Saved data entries
=== Section Start ===
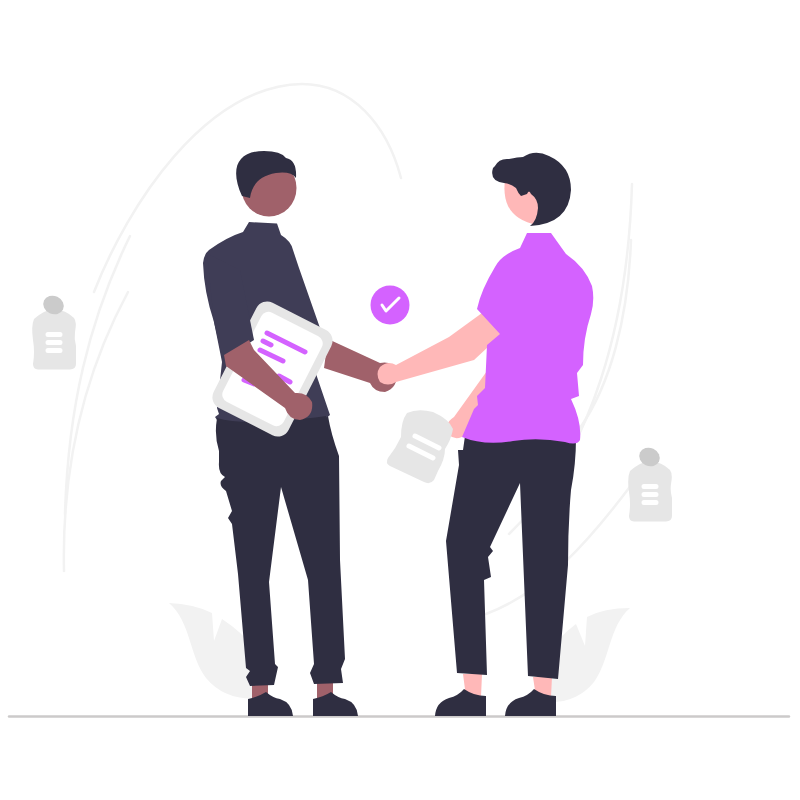
<!DOCTYPE html>
<html lang="en">
<head>
<meta charset="utf-8">
<title>Agreement handshake</title>
<style>
:root {
  --paper: #ffffff;
  --accent: #d462ff;
  --ink: #2f2e41;
  --jacket: #3f3d56;
  --skin-dark: #a0616a;
  --skin-light: #ffb8b8;
  --mist: #f2f2f2;
  --note: #e6e6e6;
  --pin: #cbcbcb;
  --ground: #cccaca;
}
html, body { margin: 0; background: var(--paper); overflow: hidden; }
svg { display: block; width: 800px; height: 800px; }
.accent { fill: var(--accent); }
.ink { fill: var(--ink); }
.jacket { fill: var(--jacket); }
.skin-dark { fill: var(--skin-dark); }
.skin-light { fill: var(--skin-light); }
.mist { fill: var(--mist); }
.note { fill: var(--note); }
.pin { fill: var(--pin); }
.paper { fill: var(--paper); }
.swoosh { fill: none; stroke: var(--mist); stroke-width: 2.5; stroke-linecap: round; }
.rule { fill: none; stroke: var(--paper); stroke-width: 5; stroke-linecap: round; }
.text-line { fill: none; stroke: var(--accent); stroke-width: 5; stroke-linecap: round; }
.tick { fill: none; stroke: var(--paper); stroke-width: 3; stroke-linecap: round; stroke-linejoin: round; }
.ground { stroke: var(--ground); stroke-width: 2.4; stroke-linecap: round; }
</style>
</head>
<body>
<svg viewBox="0 0 800 800" role="img" aria-label="Two people shaking hands on an agreement">
  <defs>
    <g id="pinned-note">
      <path class="note" d="M34 319Q44 310 54 309Q66 310 74 318Q77 322 75 332Q74 339 76 346V364Q76 369 70 369.500H38Q33 369 33 364Q35 352 33 340Q31 326 34 319Z"/>
      <path class="rule" d="M48 334.500H60M48 342.500H60M48 350.500H60"/>
      <ellipse class="pin" cx="53.500" cy="305" rx="10.500" ry="9" transform="rotate(25 53.500 305)"/>
    </g>
    <path id="shoe-right" d="M248 699Q258 697 266 692Q273 698 280 699Q292 703 293 716H248Z"/>
    <path id="shoe-left" d="M435 716Q436 702 449 698Q458 696 464 689Q474 696 486 696V716Z"/>
  </defs>

  <g id="swooshes" class="swoosh">
    <path d="M94 292C128 205 205 86 302 84C352 84 387 125 401 178"/>
    <path d="M130 236C88 322 68 410 65 514"/>
    <path d="M128 292C78 385 62 480 64 571"/>
    <path d="M632 184C628 320 594 452 509 534"/>
    <path d="M631 240C628 320 610 385 580 428"/>
    <path d="M632 484C590 540 545 592 486 614"/>
  </g>

  <g id="leaves" class="mist">
    <path d="M169 603Q194 604 212 613L214 641L222 619Q242 632 256 650L262 698Q226 702 206 678C189 655 191 622 169 603Z"/>
    <path d="M630 608Q604 608 587 617L585 646L576 624Q560 636 548 652L546 702Q576 704 594 682C610 660 609 626 630 608Z"/>
  </g>

  <use href="#pinned-note"/>
  <use href="#pinned-note" x="596" y="152"/>

  <line id="ground" class="ground" x1="9" y1="716.500" x2="789" y2="716.500"/>

  <g id="partner-in-jacket">
    <path class="skin-dark" d="M252 684H268V700H252ZM317 683H333V700H317Z"/>
    <use href="#shoe-right" class="ink"/>
    <use href="#shoe-right" class="ink" x="65"/>
    <path class="skin-dark" d="M328 339L380 363Q392 360 397 372Q398 388 385 392Q374 392 370 383L324 368Z"/>
    <path class="ink" d="M217 418L328 416Q331 434 339 456L340 560L345 659L341 669L343 683L314 684L310 673L314 664L308 580L281 487L269 582L275 664L278 667L274 685L250 686L246 677L250 671L246 668L238 574L232 524L228 518L232 511L226 491Q219 486 221 481L225 477Q218 474 219 462V451Q214 436 217 418Z"/>
    <path class="jacket" d="M249 222L277 223.500L281 235Q291 241 293 250L299 268L320 328L314 368L330 415Q326 419 318 419Q308 426 296 424L219 423L215 417L219 414L217 408L222 362L214 322Q204 292 203 263Q204 254 209 250Q227 237 243 232Z"/>
    <path class="ink" d="M217 418Q245 427 326 416L326 430H218Z"/>
    <g id="document">
      <g transform="translate(272.500 369) rotate(27)">
        <rect class="note" x="-42" y="-59" width="84" height="118" rx="12"/>
        <rect class="paper" x="-34" y="-50" width="68" height="100" rx="8"/>
      </g>
      <path class="text-line" d="M267 333L305 352M263 341L271 345M260 350L283 361M244 380L254 384M279 376L290 382"/>
    </g>
    <path class="jacket" d="M207 253L240 270L254 340L223 360L214 322Z"/>
    <path class="skin-dark" d="M224 355L249 340L254 350L295 393Q307 392 312 402Q314 417 300 420Q289 420 285 408L226 366Z"/>
    <ellipse class="skin-dark" cx="269" cy="188" rx="27.500" ry="28.500"/>
    <path class="ink" d="M242 196C230 170 236 151 264 151Q281 151 286 158Q297 160 296 178Q291 171 276 173C259 176 252 185 250 198Z"/>
  </g>

  <g id="approval-badge">
    <circle class="accent" cx="390" cy="305" r="19.500"/>
    <path class="tick" d="M382 305L386 311L399 298"/>
  </g>

  <g id="partner-in-shirt">
    <path class="skin-light" d="M463 674H482L481 697H466ZM533 677H552L551 697H536Z"/>
    <use href="#shoe-left" class="ink"/>
    <use href="#shoe-left" class="ink" x="70"/>
    <path class="skin-light" d="M487 371L454 417Q442 425 449 435Q457 442 466 434L490 402Z"/>
    <g id="held-note">
      <path class="note" d="M407 413Q418 408 433 412Q449 419 453 429Q451 440 445 449Q445 459 438 471L434 480Q430 485 424 482L390 466Q385 463 388 458Q396 448 401 437Q401 421 407 413Z"/>
      <path class="rule" d="M415 436L439 448M409 446L433 458"/>
    </g>
    <path class="ink" d="M465 436L576 438Q576 464 571 490Q568 525 568 565L558 679L528 676L520 483L490 547L493 551L488 557L491 577L484 580L487 675L457 673L446 541L459 465L458 450H463Z"/>
    <path class="skin-light" d="M482 313L502 334L474 360L396 382Q388 387 380 382Q375 374 380 367Q388 360 396 365L449 337Z"/>
    <path class="accent" d="M527 233H551L566 254Q585 267 592 286Q595 300 591 314Q583 338 583 365L577 373L579 396L571 399Q582 422 580 440Q577 446 565 442Q538 437 513 441Q484 446 462 437L474 409L478 405L477 396L485 388L487 345L500 334L477 309Q481 290 495 267Q501 255 520 248Z"/>
    <path class="skin-light" d="M505 180Q503 195 508 206Q516 221 537 225L545 205L530 182L514 180Z"/>
    <path class="ink" d="M495 166Q499 158 509 159Q518 157 523 157Q535 149 549 156Q571 166 571 190Q569 224 530 226Q537 221 538 208Q538 199 531 194Q529 189 527 194L521 196Q518 193 516 188Q511 184 504 183Q489 181 493 168Z"/>
  </g>
</svg>
</body>
</html>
=== Section End ===
Omit the pictures, then set down all the remaining data exactly as given.

<!DOCTYPE html>
<html lang="en">
<head>
<meta charset="utf-8">
<title>Agreement handshake</title>
<style>
:root {
  --paper: #ffffff;
  --accent: #d462ff;
  --ink: #2f2e41;
  --jacket: #3f3d56;
  --skin-dark: #a0616a;
  --skin-light: #ffb8b8;
  --mist: #f2f2f2;
  --note: #e6e6e6;
  --pin: #cbcbcb;
  --ground: #cccaca;
}
html, body { margin: 0; background: var(--paper); overflow: hidden; }
svg { display: block; width: 800px; height: 800px; }
.accent { fill: var(--accent); }
.ink { fill: var(--ink); }
.jacket { fill: var(--jacket); }
.skin-dark { fill: var(--skin-dark); }
.skin-light { fill: var(--skin-light); }
.mist { fill: var(--mist); }
.note { fill: var(--note); }
.pin { fill: var(--pin); }
.paper { fill: var(--paper); }
.swoosh { fill: none; stroke: var(--mist); stroke-width: 2.5; stroke-linecap: round; }
.rule { fill: none; stroke: var(--paper); stroke-width: 5; stroke-linecap: round; }
.text-line { fill: none; stroke: var(--accent); stroke-width: 5; stroke-linecap: round; }
.tick { fill: none; stroke: var(--paper); stroke-width: 3; stroke-linecap: round; stroke-linejoin: round; }
.ground { stroke: var(--ground); stroke-width: 2.4; stroke-linecap: round; }
</style>
</head>
<body>
<svg viewBox="0 0 800 800" role="img" aria-label="Two people shaking hands on an agreement">
  <defs>
    <g id="pinned-note">
      <path class="note" d="M34 319Q44 310 54 309Q66 310 74 318Q77 322 75 332Q74 339 76 346V364Q76 369 70 369.500H38Q33 369 33 364Q35 352 33 340Q31 326 34 319Z"/>
      <path class="rule" d="M48 334.500H60M48 342.500H60M48 350.500H60"/>
      <ellipse class="pin" cx="53.500" cy="305" rx="10.500" ry="9" transform="rotate(25 53.500 305)"/>
    </g>
    <path id="shoe-right" d="M248 699Q258 697 266 692Q273 698 280 699Q292 703 293 716H248Z"/>
    <path id="shoe-left" d="M435 716Q436 702 449 698Q458 696 464 689Q474 696 486 696V716Z"/>
  </defs>

  <g id="swooshes" class="swoosh">
    <path d="M94 292C128 205 205 86 302 84C352 84 387 125 401 178"/>
    <path d="M130 236C88 322 68 410 65 514"/>
    <path d="M128 292C78 385 62 480 64 571"/>
    <path d="M632 184C628 320 594 452 509 534"/>
    <path d="M631 240C628 320 610 385 580 428"/>
    <path d="M632 484C590 540 545 592 486 614"/>
  </g>

  <g id="leaves" class="mist">
    <path d="M169 603Q194 604 212 613L214 641L222 619Q242 632 256 650L262 698Q226 702 206 678C189 655 191 622 169 603Z"/>
    <path d="M630 608Q604 608 587 617L585 646L576 624Q560 636 548 652L546 702Q576 704 594 682C610 660 609 626 630 608Z"/>
  </g>

  <use href="#pinned-note"/>
  <use href="#pinned-note" x="596" y="152"/>

  <line id="ground" class="ground" x1="9" y1="716.500" x2="789" y2="716.500"/>

  <g id="partner-in-jacket">
    <path class="skin-dark" d="M252 684H268V700H252ZM317 683H333V700H317Z"/>
    <use href="#shoe-right" class="ink"/>
    <use href="#shoe-right" class="ink" x="65"/>
    <path class="skin-dark" d="M328 339L380 363Q392 360 397 372Q398 388 385 392Q374 392 370 383L324 368Z"/>
    <path class="ink" d="M217 418L328 416Q331 434 339 456L340 560L345 659L341 669L343 683L314 684L310 673L314 664L308 580L281 487L269 582L275 664L278 667L274 685L250 686L246 677L250 671L246 668L238 574L232 524L228 518L232 511L226 491Q219 486 221 481L225 477Q218 474 219 462V451Q214 436 217 418Z"/>
    <path class="jacket" d="M249 222L277 223.500L281 235Q291 241 293 250L299 268L320 328L314 368L330 415Q326 419 318 419Q308 426 296 424L219 423L215 417L219 414L217 408L222 362L214 322Q204 292 203 263Q204 254 209 250Q227 237 243 232Z"/>
    <path class="ink" d="M217 418Q245 427 326 416L326 430H218Z"/>
    <g id="document">
      <g transform="translate(272.500 369) rotate(27)">
        <rect class="note" x="-42" y="-59" width="84" height="118" rx="12"/>
        <rect class="paper" x="-34" y="-50" width="68" height="100" rx="8"/>
      </g>
      <path class="text-line" d="M267 333L305 352M263 341L271 345M260 350L283 361M244 380L254 384M279 376L290 382"/>
    </g>
    <path class="jacket" d="M207 253L240 270L254 340L223 360L214 322Z"/>
    <path class="skin-dark" d="M224 355L249 340L254 350L295 393Q307 392 312 402Q314 417 300 420Q289 420 285 408L226 366Z"/>
    <ellipse class="skin-dark" cx="269" cy="188" rx="27.500" ry="28.500"/>
    <path class="ink" d="M242 196C230 170 236 151 264 151Q281 151 286 158Q297 160 296 178Q291 171 276 173C259 176 252 185 250 198Z"/>
  </g>

  <g id="approval-badge">
    <circle class="accent" cx="390" cy="305" r="19.500"/>
    <path class="tick" d="M382 305L386 311L399 298"/>
  </g>

  <g id="partner-in-shirt">
    <path class="skin-light" d="M463 674H482L481 697H466ZM533 677H552L551 697H536Z"/>
    <use href="#shoe-left" class="ink"/>
    <use href="#shoe-left" class="ink" x="70"/>
    <path class="skin-light" d="M487 371L454 417Q442 425 449 435Q457 442 466 434L490 402Z"/>
    <g id="held-note">
      <path class="note" d="M407 413Q418 408 433 412Q449 419 453 429Q451 440 445 449Q445 459 438 471L434 480Q430 485 424 482L390 466Q385 463 388 458Q396 448 401 437Q401 421 407 413Z"/>
      <path class="rule" d="M415 436L439 448M409 446L433 458"/>
    </g>
    <path class="ink" d="M465 436L576 438Q576 464 571 490Q568 525 568 565L558 679L528 676L520 483L490 547L493 551L488 557L491 577L484 580L487 675L457 673L446 541L459 465L458 450H463Z"/>
    <path class="skin-light" d="M482 313L502 334L474 360L396 382Q388 387 380 382Q375 374 380 367Q388 360 396 365L449 337Z"/>
    <path class="accent" d="M527 233H551L566 254Q585 267 592 286Q595 300 591 314Q583 338 583 365L577 373L579 396L571 399Q582 422 580 440Q577 446 565 442Q538 437 513 441Q484 446 462 437L474 409L478 405L477 396L485 388L487 345L500 334L477 309Q481 290 495 267Q501 255 520 248Z"/>
    <path class="skin-light" d="M505 180Q503 195 508 206Q516 221 537 225L545 205L530 182L514 180Z"/>
    <path class="ink" d="M495 166Q499 158 509 159Q518 157 523 157Q535 149 549 156Q571 166 571 190Q569 224 530 226Q537 221 538 208Q538 199 531 194Q529 189 527 194L521 196Q518 193 516 188Q511 184 504 183Q489 181 493 168Z"/>
  </g>
</svg>
</body>
</html>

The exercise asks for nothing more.